Recently a bible study member asked whether the Old Testament story we were reading was literally true or an "urban myth." I responded, as I often have, that the United Church is not literalist in its approach to scripture. That doesn't mean we dismiss the narrative of scripture as not true, or a collection of urban myths. I suggested that the canon or collective books of The Book were gathered because they speak deep truths to us, despite the truly puzzling and disturbing parts, and our struggles at times to comprehend context. We are to neither dismember scripture as liberals tend to do, or embalm it as the conservatives are inclined. This is the observation of Gilbert Highet, and I agree.

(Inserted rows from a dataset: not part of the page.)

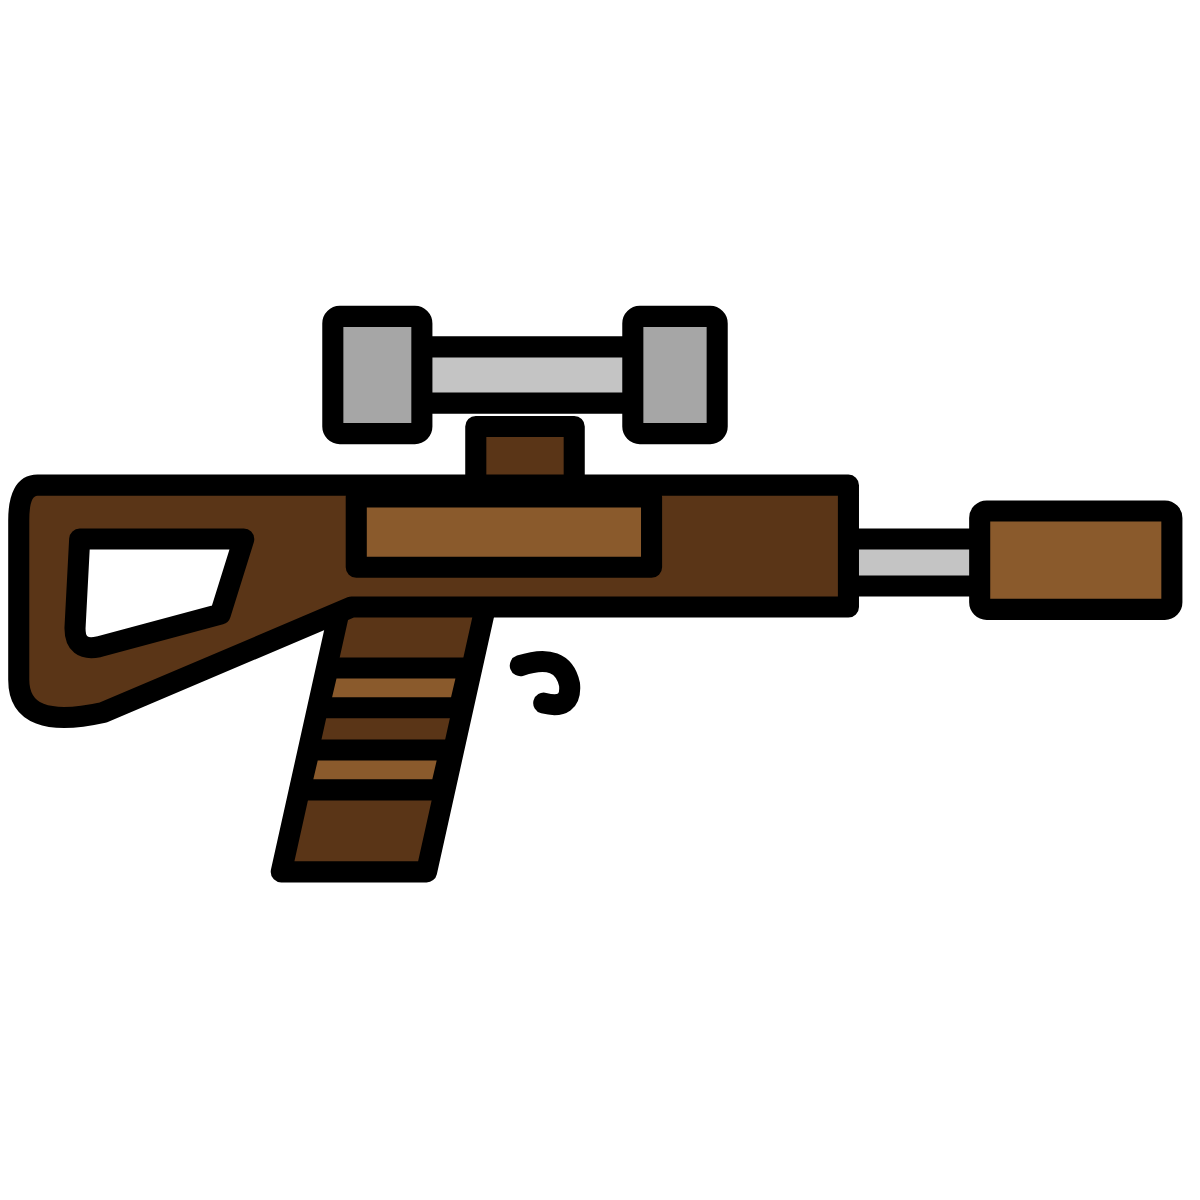
<!DOCTYPE html>
<html lang="en">
<head>
<meta charset="utf-8">
<title>Sniper Rifle Icon</title>
<style>
  :root {
    --ink: #000000;
    --wood-dark: #5a3517;
    --wood-light: #8a5a2c;
    --steel: #a6a6a6;
    --steel-light: #c4c4c4;
    --paper: #ffffff;
  }
  html, body {
    margin: 0;
    padding: 0;
    width: 1200px;
    height: 1200px;
    overflow: hidden;
    background: var(--paper);
  }
  .rifle-icon {
    display: block;
    width: 1200px;
    height: 1200px;
  }
  .outline {
    stroke: var(--ink);
    stroke-width: 9;
    stroke-linejoin: round;
    stroke-linecap: round;
  }
  .wood-dark { fill: var(--wood-dark); }
  .wood-light { fill: var(--wood-light); }
  .steel { fill: var(--steel); }
  .steel-light { fill: var(--steel-light); }
  .hollow { fill: var(--paper); }
  .line-only { fill: none; }
</style>
</head>
<body>
<svg class="rifle-icon" viewBox="0 0 512 512" xmlns="http://www.w3.org/2000/svg" role="img" aria-label="Sniper rifle with scope">
  <g id="scope">
    <rect class="steel-light outline" x="176" y="148" width="98" height="24"/>
    <rect class="steel outline" x="142" y="135" width="38" height="50" rx="3"/>
    <rect class="steel outline" x="270" y="135" width="36" height="50" rx="3"/>
    <rect class="wood-dark outline" x="203" y="182" width="42" height="28"/>
  </g>

  <g id="barrel">
    <rect class="steel-light outline" x="356" y="230" width="66" height="20"/>
    <rect class="wood-light outline" x="418" y="218" width="82" height="42" rx="3"/>
  </g>

  <g id="grip">
    <path class="wood-dark outline" d="M146,255 H208 L182,372 H120 Z"/>
    <path class="wood-light outline" d="M140,285 H200 L196,302 H136 Z"/>
    <path class="wood-light outline" d="M132,320 H192 L188,337 H128 Z"/>
  </g>

  <path id="trigger" class="line-only outline" d="M222,284 Q240,278 243,292 Q244,303 232,300"/>

  <g id="stock-body">
    <path class="wood-dark outline" d="M16,207 H362 V259 H150 L44,304 Q8,312 8,290 V222 Q8,207 16,207 Z"/>
    <path class="hollow outline" d="M34,230 H104 L94,262 L42,276 Q32,278 32,268 Z"/>
    <rect class="wood-light outline" x="152" y="212" width="126" height="30"/>
  </g>
</svg>
</body>
</html>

Instead we receive the story of God's steadfast love and deliverance. We wrestle with it and embrace it, as we can. We allow it to be our Christian narrative, rather than a rule book or an architectural outline for "God's wonderful plan for your life" and we enter into the story of transformation. I choose to accept the arch of this story, even if don't read it all literally. Actually I do see the bible as mythological, but not in the sense of a "tall tail" or a false story. In the deeper sense myths are the cultural narratives which shape our perception of the world, and my life would not make sense without the bible.

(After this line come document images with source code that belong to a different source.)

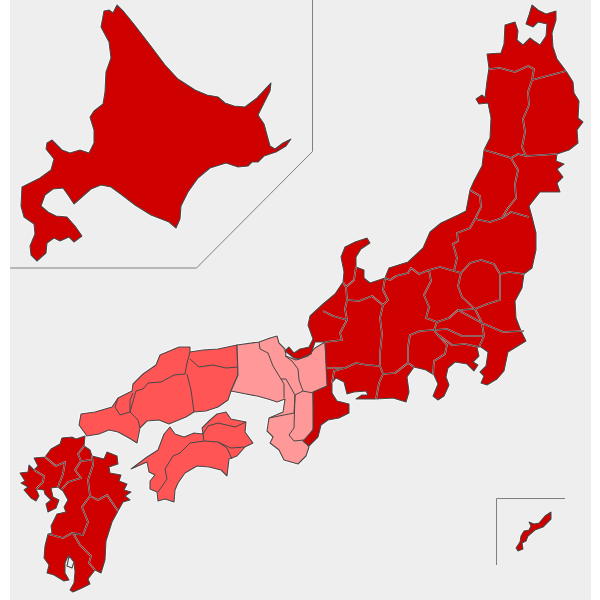
<!DOCTYPE html>
<html lang="en">
<head>
<meta charset="utf-8">
<title>Map of Japan by region</title>
<style>
:root {
  --paper: #ffffff;
  --sea: #eeeeee;
  --dark: #cf0000;
  --medium: #ff5555;
  --light: #ff9999;
  --line: #484848;
  --halo: #ffffff;
  --frame: #808080;
}
html, body { margin: 0; background: var(--paper); overflow: hidden; }
svg { display: block; width: 600px; height: 600px; }
.sea { fill: var(--sea); }
.frame { fill: none; stroke: var(--frame); stroke-width: 1; }
.dark { fill: var(--dark); }
.medium { fill: var(--medium); }
.light { fill: var(--light); }
.water { fill: var(--sea); }
.halo { fill: none; stroke: var(--halo); stroke-width: 2.6; stroke-linejoin: round; }
.coast { stroke: var(--line); stroke-width: 1.1; stroke-linejoin: round; }
.border-halo { fill: none; stroke: #e3a5a5; stroke-width: 1.7; stroke-linejoin: round; }
.border { fill: none; stroke: var(--line); stroke-width: 1; stroke-linejoin: round; }
</style>
</head>
<body>
<svg viewBox="0 0 600 600" role="img" aria-label="Map of Japan with prefectures shaded in three reds">
  <defs>
    <path id="hokkaido" d="M117 5L124 12 133 23 150 45 165 65 178 79 195 90 207 95 218 97 225 103 234 106 245 107 257 98 271 83 270 91 264 103 258 115 264 124 267 135 270 146 275 149 283 143 291 139 286 146 276 152 264 156 258 162 252 162 248 166 238 167 226 163 210 168 198 178 188 192 181 206 180 219 176 228 169 222 151 215 135 205 122 195 111 187 101 185 91 189 74 204 68 195 63 188 53 189 45 195 41 206 48 212 56 216 67 217 75 226 82 236 74 242 69 237 60 241 54 238 47 243 46 253 37 261 31 255 30 246 35 234 34 224 24 217 21 206 22 187 32 182 40 178 51 170 54 159 46 149 47 143 52 140 62 150 70 153 80 150 89 153 94 143 94 130 90 117 94 111 103 104 105 92 106 72 111 58 109 42 101 27 104 11 109 10 113 13Z"/>
    <path id="east" d="M532 5L538 10 546 14 556 11 556 20 552 33 553 47 557 59 566 71 573 82 574 93 579 101 578 118 583 122 577 130 578 143 569 150 557 154 556 161 564 164 557 169 563 177 557 183 560 192 552 192 540 192 529 206 532 217 536 233 536 250 532 268 524 274 522 288 515 301 516 318 521 331 526 341 508 352 504 371 497 379 487 385 481 383 484 376 480 372 486 366 488 352 481 347 477 347 479 356 473 362 478 365 474 371 467 364 455 362 448 368 446 377 449 385 444 396 438 400 433 396 438 384 434 375 426 370 414 367 407 377 409 392 406 402 393 398 376 399 356 399 362 395 368 395 366 391 354 392 347 394 344 382 336 378 332 383 332 393 337 401 349 404 349 413 339 418 328 420 321 425 318 437 309 446 303 441 313 430 313 392 327 386 325 342 315 342 311 354 299 359 294 358 285 351 289 347 294 353 300 349 309 347 313 339 308 325 310 316 323 304 335 294 343 282 344 272 341 257 345 247 355 242 367 238 370 243 361 249 356 257 356 267 364 270 364 278 370 283 385 278 389 268 408 262 423 248 430 232 441 223 458 215 466 211 470 190 474 181 482 166 484 150 490 138 491 118 488 103 479 104 476 99 482 95 485 98 487 81 489 68 487 54 501 53 504 44 505 25 515 22 518 31 517 40 523 45 530 38 534 41 540 45 546 36 547 24 538 22 533 27 526 24 529 15Z"/>
    <path id="kansai" d="M237 345L259 342 270 338 277 336 279 343 285 349 286 356 296 360 308 356 315 348 325 342 328 386 313 393 314 428 305 441 309 447 306 456 298 464 284 460 279 450 270 443 273 437 267 431 269 418 283 412 285 399 277 402 268 399 257 396 246 394 231 391 238 375Z"/>
    <path id="chugoku" d="M237 345L218 349 203 350 190 352 190 347 179 347 160 355 156 365 143 374 133 384 132 391 118 398 112 407 95 412 81 414 79 425 87 436 99 434 109 430 118 432 129 438 137 443 140 428 147 421 159 420 169 424 186 417 194 412 206 411 218 407 228 400 231 391 238 375Z"/>
    <path id="shikoku" d="M217 414L226 412 231 419 246 422 245 432 253 443 245 447 237 456 229 459 227 476 221 470 209 467 197 466 185 473 178 483 175 490 174 502 165 499 158 501 157 492 150 489 150 481 155 475 149 472 147 462 131 469 147 457 158 450 164 434 170 427 175 434 184 437 194 433 203 434 202 428 210 420Z"/>
    <path id="kyushu" d="M62 438L72 437 76 439 85 436 84 446 90 450 92 456 104 459 107 452 117 456 118 464 109 467 110 473 121 475 119 481 127 484 124 490 131 492 125 496 130 500 123 502 118 511 112 522 106 541 105 560 101 573 95 570 88 579 90 584 82 588 73 592 70 590 74 583 75 572 74 562 68 556 65 563 65 573 69 580 64 581 54 575 47 573 49 565 44 558 45 546 48 534 52 533 51 526 57 514 66 512 64 507 68 500 63 491 58 487 51 488 53 497 59 500 56 508 48 512 46 504 51 500 45 494 44 490 36 489 39 496 36 501 31 498 24 490 28 487 21 483 25 481 20 473 28 472 29 465 34 470 38 466 34 458 45 457 51 449 60 444Z"/>
    <path id="okinawa" d="M551 512L551 519 543 527 535 530 528 536 526 541 522 543 523 549 518 551 516 548 520 542 521 536 524 531 529 530 531 526 529 522 534 524 539 523 545 516Z"/>
    <g id="east-prefectures">
      <path d="M489 69L500 68 515 72 528 66 534 69 532 80 566 71"/>
      <path d="M532 80L528 92 529 105 523 119 525 132 522 147 526 156 557 154"/>
      <path d="M484 150L495 153 511 158 518 154 526 156"/>
      <path d="M511 158L518 170 515 184 516 198 508 208 502 218 490 222 475 219 481 207 480 196 470 190"/>
      <path d="M502 218L511 212 529 217"/>
      <path d="M475 219L470 228 457 233 458 241 453 244 457 258 454 271 461 273 470 263 481 260 494 264 500 274 509 272 524 274"/>
      <path d="M454 271L440 267 429 270 419 274 411 268 408 273 396 276 390 280 385 278"/>
      <path d="M461 273L458 286 462 297 475 309 487 304 500 300 500 274"/>
      <path d="M429 270L431 281 424 295 429 307 426 318 437 322 449 318 458 310 475 309"/>
      <path d="M475 309L482 323 503 332 524 331M458 310L482 323M482 323L484 336 479 347"/>
      <path d="M437 322L434 330 447 329 462 336 484 336M437 334L452 345 465 344 479 347"/>
      <path d="M434 330L420 331 410 335 408 347 408 363 414 367M437 334L447 345 445 354 434 361 433 375"/>
      <path d="M434 330L437 334M408 363L395 373 383 374 379 383 376 399"/>
      <path d="M385 278L383 290 388 300 383 305 380 318 382 334 380 353 380 366 367 365 356 363 345 368 327 368"/>
      <path d="M345 368L334 371 332 383M380 366L383 374"/>
      <path d="M356 267L354 280 346 287 347 300 359 301 372 296 383 305"/>
      <path d="M347 300L345 309 347 320 340 333 342 340 325 342M323 311L333 316 347 320"/>
      <path d="M343 282L346 287"/>
    </g>
    <g id="west-prefectures">
      <path d="M259 342L260 349 268 353 273 366 281 379 284 384 284 398"/>
      <path d="M285 356L292 361 298 369 299 380 303 391 295 395 286 379 281 379M303 391L313 393"/>
      <path d="M295 395L294 413 269 418M295 395L294 428 289 435 294 441 304 440"/>
      <path d="M190 352L187 363 185 374 174 375 161 382 148 383 143 389 136 391 130 412 138 420 140 428"/>
      <path d="M190 359L199 367 213 365 226 368 238 367M187 374L191 390 194 412"/>
      <path d="M118 398L115 407 120 415 130 412M133 393L130 400 130 412"/>
      <path d="M203 434L208 426 218 423 235 427 246 422M203 434L204 441 218 442 231 448 245 447"/>
      <path d="M204 441L190 443 180 453 173 456 165 469 167 479 158 492M218 442L227 448 232 459"/>
    </g>
    <g id="kyushu-prefectures">
      <path d="M84 446L78 454 81 461 91 460M81 461L75 470 81 478 68 482 62 489M45 457L56 466 65 462 63 474 58 487"/>
      <path d="M34 470L44 476 43 482 36 489M92 456L93 465 88 480 90 496 98 500 107 495 118 511"/>
      <path d="M90 496L82 507 88 522 83 535 72 533 63 538 48 534M83 535L73 533 80 545 91 556 89 563 95 570"/>
    </g>
  </defs>

  <rect class="sea" x="10" width="581" height="600"/>
  <path class="frame" d="M312.500 0V151.500L196.500 268H10M565 498.500H496.500V565"/>

  <g class="halo">
    <use href="#hokkaido"/><use href="#east"/><use href="#kansai"/><use href="#chugoku"/>
    <use href="#shikoku"/><use href="#kyushu"/><use href="#okinawa"/>
  </g>
  <g class="coast">
    <use class="medium" href="#chugoku"/>
    <use class="medium" href="#shikoku"/>
    <use class="light" href="#kansai"/>
    <use class="dark" href="#hokkaido"/>
    <use class="dark" href="#east"/>
    <use class="dark" href="#kyushu"/>
    <use class="dark" href="#okinawa"/>
    <path class="water" d="M69 556L74 562 72 568 67 566Z"/>
  </g>
  <g class="border-halo">
    <use href="#east-prefectures"/><use href="#kyushu-prefectures"/>
  </g>
  <g class="border">
    <use href="#east-prefectures"/><use href="#west-prefectures"/><use href="#kyushu-prefectures"/>
  </g>
</svg>
</body>
</html>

All this as a preamble to an interesting article in the New York Times called Has Fiction Lost It's Faith? about how faith is or isn't represented in fiction these days. I love fiction as a way to ponder the meaning of my existence, but I do notice that faith is nearly always dismissed, or demeaned in the societal narrative these days. There are some wonderful fiction writers, including Marilynne Robinson, who write of faith in their characters lives in a profound and honest way, but they are fewer and farther between.

Are you a fiction reader? Is your reading simply entertainment, or a window on deeper truths? Do you appreciate the narrative aspect of scripture -- Leviticus and a few other books aside? Can you accept the tension between an non-literal reading of the bible and the life-changing value of its message?


IanD said...

Firstly, I love this:"We are to neither dismember scripture as liberals tend to do, or embalm it as the conservatives are inclined." This really crystallizes something I've been struggling to articulate for some time.

Secondly, I can see where you're going with respect to faith and fiction. I tend to lean more toward history and poly-sci., but these days I see more faith-themed stuff on CMT or in Springsteen tunes than I do in anything fictional I've read lately.

Food for thought, as always!

willowjakmom said...

I am a huge fiction reader and I definitely use it as an escape, but it has to have some 'meat on its bones'.

I almost resent the fact that if there is any reference to someone's Christian faith, then the book finds itself categorized as "Christian literature". I am a part of an online book group and have been connected with a group of women from the U.S. for the past 12 years. The books that come up for discussion often include "Christian Lit" titles, that I can only buy from Christian book stores. Oftentimes, my friends have to mail me up the copies from the States because I can't get them in Canada and the girls are always surprised that Canadian bookstores don't carry them. It makes me wonder if writers and publishers are afraid to include these themes in their books because it might offend someone. By tagging it as Christian, then at least people get the heads-up before cracking the book open, lest they feel duped into being victims of a Christian who is trying to 'save' them. *insert my eye roll here*

Laura said...

I can't seem to read just "fluff" anymore . I guess it as you say , finding understandings of life through the fictional characters and their experiences that makes reading so rich for me.
When I think of Christian Lit I think of a twirly rack in an American grocery store filled with romance novelettes and James Dobson....obviously I haven't pursued this genre very deeply.
I do feel quite a tension at times as a non literalist....but it is in that very struggle that strength and deeper understanding can be found, I believe.